■ AIM OF THE EXERCISE
Please copy each line of the listing below in which the word "white" appears.

= = = =

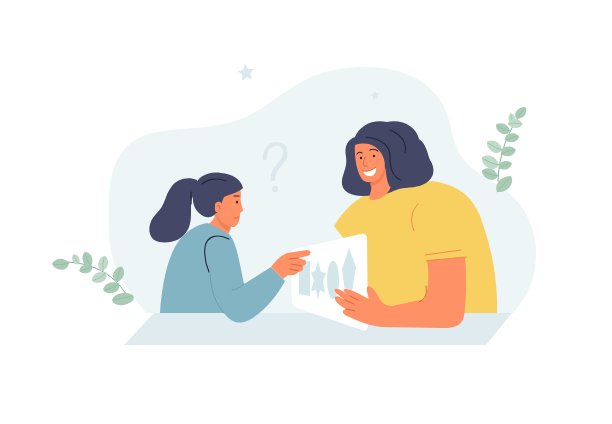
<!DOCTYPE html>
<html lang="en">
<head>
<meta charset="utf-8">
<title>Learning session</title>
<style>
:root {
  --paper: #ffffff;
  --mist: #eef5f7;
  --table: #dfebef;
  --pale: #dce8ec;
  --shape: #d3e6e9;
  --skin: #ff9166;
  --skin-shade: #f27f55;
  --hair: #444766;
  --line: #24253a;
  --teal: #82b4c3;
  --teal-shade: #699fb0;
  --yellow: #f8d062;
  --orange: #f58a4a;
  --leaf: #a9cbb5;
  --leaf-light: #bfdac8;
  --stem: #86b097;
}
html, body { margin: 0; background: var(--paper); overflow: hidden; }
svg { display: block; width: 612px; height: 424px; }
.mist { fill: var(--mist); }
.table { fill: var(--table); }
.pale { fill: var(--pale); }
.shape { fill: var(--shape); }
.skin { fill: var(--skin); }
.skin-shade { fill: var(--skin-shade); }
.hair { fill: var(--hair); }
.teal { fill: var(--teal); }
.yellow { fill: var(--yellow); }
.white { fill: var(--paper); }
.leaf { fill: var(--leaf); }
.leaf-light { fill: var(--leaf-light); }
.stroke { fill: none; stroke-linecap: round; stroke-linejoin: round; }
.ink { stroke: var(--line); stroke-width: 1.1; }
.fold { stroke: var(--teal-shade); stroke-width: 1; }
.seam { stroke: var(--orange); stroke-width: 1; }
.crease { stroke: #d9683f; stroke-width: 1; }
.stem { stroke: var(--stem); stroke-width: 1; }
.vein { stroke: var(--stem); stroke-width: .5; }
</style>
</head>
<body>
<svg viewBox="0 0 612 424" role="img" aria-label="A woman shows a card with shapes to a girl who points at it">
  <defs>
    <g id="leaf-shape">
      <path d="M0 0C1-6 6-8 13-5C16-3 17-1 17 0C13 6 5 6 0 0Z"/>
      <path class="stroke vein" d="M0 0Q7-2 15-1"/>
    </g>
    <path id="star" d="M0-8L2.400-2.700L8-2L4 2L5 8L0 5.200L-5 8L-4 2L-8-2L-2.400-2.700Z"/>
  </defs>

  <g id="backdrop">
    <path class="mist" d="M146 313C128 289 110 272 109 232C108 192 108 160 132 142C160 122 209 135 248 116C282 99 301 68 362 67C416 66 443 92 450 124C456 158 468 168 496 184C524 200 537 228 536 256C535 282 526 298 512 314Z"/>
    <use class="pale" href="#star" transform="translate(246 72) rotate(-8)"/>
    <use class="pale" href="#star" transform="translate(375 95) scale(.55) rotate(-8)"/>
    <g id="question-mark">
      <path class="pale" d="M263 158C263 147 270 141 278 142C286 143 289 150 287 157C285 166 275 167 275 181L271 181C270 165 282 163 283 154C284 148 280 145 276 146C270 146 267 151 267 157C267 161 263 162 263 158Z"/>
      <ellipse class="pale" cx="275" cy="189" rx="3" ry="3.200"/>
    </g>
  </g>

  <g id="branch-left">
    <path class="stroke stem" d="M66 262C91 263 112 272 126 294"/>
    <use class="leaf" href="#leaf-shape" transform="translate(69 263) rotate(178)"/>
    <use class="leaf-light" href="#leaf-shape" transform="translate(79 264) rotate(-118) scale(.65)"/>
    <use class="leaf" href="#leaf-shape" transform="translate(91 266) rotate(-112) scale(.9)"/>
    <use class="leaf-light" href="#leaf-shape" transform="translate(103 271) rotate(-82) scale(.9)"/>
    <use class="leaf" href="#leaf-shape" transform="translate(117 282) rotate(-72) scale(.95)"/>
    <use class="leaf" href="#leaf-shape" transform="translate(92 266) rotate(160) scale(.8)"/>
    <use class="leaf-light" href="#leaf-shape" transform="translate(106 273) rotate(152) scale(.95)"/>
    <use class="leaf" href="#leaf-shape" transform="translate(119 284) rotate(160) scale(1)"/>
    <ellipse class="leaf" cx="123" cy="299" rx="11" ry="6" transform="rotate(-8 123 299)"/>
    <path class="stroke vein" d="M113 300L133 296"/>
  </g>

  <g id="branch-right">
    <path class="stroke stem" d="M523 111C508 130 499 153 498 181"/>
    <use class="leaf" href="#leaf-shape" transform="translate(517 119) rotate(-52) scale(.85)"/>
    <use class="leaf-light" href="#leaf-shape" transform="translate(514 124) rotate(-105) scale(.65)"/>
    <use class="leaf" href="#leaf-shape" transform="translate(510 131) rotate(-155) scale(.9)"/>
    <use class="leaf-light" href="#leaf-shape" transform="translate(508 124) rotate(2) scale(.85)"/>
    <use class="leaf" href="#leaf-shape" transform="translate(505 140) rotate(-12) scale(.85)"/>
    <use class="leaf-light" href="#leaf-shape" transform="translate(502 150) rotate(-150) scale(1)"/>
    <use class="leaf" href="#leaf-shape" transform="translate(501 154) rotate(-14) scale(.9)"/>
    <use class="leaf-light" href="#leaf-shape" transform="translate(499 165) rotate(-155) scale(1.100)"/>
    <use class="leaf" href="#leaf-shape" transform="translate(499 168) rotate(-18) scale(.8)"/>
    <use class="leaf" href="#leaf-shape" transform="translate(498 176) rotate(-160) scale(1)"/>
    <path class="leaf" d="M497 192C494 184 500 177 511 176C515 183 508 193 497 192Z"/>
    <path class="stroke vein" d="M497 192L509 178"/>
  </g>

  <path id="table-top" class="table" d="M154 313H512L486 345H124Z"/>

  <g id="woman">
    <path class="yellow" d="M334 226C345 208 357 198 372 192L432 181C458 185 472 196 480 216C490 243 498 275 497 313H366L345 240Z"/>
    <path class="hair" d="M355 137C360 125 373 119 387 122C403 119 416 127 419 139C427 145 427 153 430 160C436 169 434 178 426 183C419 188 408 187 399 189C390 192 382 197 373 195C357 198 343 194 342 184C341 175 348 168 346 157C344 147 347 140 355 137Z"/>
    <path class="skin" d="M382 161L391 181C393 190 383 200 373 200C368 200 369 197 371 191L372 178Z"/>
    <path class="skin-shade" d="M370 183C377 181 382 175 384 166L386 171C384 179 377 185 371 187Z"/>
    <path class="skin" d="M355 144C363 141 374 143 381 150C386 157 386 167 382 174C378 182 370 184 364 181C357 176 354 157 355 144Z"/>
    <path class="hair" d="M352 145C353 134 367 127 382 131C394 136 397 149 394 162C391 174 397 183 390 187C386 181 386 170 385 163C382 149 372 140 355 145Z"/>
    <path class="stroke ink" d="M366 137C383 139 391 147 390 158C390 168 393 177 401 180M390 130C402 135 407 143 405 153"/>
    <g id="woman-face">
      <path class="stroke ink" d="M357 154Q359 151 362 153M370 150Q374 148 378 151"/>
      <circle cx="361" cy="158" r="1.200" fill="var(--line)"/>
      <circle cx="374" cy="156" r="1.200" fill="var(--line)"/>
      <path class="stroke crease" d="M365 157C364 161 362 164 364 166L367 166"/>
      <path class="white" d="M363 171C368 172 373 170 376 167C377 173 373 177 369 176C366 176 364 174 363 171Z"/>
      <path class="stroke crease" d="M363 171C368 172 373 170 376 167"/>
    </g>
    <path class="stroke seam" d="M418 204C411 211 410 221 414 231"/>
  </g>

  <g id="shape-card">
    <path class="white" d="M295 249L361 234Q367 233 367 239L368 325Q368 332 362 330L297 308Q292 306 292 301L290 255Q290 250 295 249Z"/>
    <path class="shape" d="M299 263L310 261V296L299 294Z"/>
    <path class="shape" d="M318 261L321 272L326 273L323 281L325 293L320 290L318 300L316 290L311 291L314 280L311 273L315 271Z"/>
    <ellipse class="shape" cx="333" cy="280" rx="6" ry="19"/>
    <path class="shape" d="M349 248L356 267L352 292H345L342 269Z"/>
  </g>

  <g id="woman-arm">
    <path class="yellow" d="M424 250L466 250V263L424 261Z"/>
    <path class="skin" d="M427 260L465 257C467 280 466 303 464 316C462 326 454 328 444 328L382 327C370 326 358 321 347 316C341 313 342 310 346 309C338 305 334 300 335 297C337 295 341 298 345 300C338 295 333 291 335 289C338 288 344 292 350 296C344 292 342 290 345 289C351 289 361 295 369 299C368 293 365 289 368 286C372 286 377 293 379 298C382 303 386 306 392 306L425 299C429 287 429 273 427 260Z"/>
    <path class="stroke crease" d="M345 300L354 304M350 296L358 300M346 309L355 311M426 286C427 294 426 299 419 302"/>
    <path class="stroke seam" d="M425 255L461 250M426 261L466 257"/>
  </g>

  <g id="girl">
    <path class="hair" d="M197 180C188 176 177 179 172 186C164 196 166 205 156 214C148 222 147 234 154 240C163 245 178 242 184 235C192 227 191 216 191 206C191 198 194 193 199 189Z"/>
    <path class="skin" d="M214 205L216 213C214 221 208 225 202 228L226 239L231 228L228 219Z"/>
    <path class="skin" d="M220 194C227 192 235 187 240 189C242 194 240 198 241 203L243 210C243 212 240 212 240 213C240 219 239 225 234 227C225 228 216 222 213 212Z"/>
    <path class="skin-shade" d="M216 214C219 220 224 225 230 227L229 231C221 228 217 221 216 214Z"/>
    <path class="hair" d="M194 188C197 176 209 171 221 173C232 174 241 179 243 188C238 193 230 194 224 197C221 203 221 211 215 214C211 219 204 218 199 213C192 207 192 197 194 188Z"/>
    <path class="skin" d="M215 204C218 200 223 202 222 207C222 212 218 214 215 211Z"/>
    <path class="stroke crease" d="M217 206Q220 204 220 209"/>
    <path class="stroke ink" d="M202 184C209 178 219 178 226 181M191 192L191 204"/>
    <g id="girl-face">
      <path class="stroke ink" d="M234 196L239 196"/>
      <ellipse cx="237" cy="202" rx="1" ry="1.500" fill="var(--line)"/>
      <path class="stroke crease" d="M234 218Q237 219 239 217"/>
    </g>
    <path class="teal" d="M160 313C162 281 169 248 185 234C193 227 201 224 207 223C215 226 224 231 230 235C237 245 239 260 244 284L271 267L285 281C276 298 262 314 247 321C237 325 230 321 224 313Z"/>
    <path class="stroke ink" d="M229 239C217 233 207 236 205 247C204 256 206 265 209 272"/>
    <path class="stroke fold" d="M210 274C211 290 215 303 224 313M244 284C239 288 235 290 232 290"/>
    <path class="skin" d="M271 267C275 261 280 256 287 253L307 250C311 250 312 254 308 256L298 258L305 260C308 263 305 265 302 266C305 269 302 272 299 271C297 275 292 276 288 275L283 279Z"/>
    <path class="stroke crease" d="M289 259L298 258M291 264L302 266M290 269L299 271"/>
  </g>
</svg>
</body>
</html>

= = = =

■ RESPONSE BELOW
.white { fill: var(--paper); }
      <path class="white" d="M363 171C368 172 373 170 376 167C377 173 373 177 369 176C366 176 364 174 363 171Z"/>
    <path class="white" d="M295 249L361 234Q367 233 367 239L368 325Q368 332 362 330L297 308Q292 306 292 301L290 255Q290 250 295 249Z"/>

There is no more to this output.